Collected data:
------------------------------

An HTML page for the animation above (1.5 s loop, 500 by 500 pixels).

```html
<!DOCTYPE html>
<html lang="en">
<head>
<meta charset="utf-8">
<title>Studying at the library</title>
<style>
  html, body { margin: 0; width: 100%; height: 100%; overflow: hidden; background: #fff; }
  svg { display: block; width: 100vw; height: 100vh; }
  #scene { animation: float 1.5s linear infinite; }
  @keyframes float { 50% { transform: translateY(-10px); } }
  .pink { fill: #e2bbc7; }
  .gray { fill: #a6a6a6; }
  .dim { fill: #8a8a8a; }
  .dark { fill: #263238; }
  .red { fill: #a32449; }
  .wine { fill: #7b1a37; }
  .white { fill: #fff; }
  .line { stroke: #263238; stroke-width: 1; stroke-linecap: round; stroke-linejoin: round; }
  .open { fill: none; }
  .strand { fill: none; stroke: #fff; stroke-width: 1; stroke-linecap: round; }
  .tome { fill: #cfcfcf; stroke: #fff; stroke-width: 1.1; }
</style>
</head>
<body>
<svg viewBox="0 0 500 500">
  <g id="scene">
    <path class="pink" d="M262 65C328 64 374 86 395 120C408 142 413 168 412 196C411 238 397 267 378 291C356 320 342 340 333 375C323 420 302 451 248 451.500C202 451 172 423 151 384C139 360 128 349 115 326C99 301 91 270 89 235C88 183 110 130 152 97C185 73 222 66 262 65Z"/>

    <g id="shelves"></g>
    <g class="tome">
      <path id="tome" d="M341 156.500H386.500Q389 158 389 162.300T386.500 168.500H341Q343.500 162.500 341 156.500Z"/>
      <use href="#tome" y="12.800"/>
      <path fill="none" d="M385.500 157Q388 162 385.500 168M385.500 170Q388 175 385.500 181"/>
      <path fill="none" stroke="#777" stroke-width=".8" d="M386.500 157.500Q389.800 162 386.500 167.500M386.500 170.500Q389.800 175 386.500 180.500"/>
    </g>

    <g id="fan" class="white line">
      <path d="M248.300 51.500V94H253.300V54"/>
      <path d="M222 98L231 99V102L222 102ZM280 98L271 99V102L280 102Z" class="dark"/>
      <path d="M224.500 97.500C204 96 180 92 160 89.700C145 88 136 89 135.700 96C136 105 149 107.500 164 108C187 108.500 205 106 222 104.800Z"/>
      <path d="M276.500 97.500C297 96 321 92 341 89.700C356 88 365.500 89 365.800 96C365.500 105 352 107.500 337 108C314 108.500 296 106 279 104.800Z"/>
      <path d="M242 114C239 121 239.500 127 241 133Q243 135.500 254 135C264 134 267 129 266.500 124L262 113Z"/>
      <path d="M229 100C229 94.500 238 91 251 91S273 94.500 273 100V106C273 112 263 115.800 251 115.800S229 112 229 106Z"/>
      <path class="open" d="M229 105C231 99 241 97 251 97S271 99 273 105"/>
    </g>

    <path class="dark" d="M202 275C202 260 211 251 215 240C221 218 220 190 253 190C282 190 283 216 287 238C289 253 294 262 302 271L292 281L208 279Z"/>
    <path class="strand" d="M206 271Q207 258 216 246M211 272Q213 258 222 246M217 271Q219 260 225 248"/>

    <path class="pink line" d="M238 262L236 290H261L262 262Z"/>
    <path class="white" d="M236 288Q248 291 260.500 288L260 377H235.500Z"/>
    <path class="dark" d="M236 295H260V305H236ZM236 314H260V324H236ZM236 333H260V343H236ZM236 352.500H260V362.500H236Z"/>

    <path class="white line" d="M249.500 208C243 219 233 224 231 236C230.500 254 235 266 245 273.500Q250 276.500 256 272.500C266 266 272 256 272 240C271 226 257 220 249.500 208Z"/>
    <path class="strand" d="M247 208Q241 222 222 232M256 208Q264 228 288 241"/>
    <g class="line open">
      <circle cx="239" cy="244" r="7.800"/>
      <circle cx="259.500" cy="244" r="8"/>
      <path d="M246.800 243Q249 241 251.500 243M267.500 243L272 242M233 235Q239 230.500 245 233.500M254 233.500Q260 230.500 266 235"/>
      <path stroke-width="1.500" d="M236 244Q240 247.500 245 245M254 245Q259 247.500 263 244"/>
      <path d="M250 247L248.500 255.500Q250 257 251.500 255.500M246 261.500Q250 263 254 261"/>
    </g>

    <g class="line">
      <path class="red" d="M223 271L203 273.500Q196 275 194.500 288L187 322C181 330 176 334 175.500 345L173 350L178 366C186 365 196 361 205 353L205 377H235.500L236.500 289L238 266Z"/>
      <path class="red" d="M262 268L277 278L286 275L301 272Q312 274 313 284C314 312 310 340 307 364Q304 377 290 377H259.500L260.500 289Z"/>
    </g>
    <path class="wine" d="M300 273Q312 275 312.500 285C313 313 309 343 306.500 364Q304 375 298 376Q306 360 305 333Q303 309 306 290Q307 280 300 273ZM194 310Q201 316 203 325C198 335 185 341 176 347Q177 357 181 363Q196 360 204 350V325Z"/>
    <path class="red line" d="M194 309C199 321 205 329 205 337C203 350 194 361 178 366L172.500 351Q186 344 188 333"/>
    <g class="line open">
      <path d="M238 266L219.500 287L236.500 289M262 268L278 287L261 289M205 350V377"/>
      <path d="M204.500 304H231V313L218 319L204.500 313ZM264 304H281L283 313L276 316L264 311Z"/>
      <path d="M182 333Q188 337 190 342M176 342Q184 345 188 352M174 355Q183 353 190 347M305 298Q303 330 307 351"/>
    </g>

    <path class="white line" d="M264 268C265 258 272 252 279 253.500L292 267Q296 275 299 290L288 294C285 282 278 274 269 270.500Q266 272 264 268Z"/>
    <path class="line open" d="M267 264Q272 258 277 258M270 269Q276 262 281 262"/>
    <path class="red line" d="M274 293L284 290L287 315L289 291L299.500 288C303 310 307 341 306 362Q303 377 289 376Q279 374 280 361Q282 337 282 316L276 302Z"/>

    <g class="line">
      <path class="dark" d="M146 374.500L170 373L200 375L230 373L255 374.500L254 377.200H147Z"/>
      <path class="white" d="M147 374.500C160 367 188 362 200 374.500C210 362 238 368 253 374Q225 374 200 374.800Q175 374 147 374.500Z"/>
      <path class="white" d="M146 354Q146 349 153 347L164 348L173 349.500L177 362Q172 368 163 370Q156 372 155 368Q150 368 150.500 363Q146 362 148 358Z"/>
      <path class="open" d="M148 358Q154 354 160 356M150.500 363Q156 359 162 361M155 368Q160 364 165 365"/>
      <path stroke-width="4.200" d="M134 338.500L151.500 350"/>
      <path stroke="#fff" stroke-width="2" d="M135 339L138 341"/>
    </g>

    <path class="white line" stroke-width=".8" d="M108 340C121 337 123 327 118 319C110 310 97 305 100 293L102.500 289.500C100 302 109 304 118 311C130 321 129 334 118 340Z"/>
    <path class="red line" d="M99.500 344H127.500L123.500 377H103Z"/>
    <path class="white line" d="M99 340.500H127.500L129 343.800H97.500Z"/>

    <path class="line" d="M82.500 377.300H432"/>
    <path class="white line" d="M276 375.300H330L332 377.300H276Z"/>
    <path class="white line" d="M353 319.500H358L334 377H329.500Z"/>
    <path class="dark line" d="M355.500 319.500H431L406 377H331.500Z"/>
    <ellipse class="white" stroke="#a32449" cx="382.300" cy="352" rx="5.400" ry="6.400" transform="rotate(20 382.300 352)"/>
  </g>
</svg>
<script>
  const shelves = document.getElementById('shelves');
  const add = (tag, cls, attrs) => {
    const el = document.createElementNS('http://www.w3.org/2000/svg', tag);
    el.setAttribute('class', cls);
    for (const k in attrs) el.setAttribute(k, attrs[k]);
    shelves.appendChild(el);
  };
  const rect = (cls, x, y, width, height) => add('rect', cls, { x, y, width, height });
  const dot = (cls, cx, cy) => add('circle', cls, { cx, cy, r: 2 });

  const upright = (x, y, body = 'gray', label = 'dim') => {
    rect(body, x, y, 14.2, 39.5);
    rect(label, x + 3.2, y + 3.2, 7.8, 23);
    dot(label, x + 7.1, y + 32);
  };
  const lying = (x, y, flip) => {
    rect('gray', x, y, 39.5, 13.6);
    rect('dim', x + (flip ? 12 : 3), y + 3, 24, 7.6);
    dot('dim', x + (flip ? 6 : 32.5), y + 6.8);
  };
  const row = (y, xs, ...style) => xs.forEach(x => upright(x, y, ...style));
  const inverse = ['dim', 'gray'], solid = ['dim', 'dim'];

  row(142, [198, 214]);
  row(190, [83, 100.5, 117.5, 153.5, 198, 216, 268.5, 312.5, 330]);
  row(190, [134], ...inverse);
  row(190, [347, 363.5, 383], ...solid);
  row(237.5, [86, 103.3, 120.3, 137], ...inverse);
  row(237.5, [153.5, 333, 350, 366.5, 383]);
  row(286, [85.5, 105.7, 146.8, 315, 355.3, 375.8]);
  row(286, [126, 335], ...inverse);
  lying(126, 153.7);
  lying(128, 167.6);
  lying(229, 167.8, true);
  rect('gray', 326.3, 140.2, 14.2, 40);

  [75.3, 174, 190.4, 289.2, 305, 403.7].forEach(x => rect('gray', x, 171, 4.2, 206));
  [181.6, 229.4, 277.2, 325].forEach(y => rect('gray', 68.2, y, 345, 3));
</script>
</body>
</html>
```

------------------------------

Required action = For the records above, give the number of lines that include the string "linecap", with nothing added.

Exercise response = 2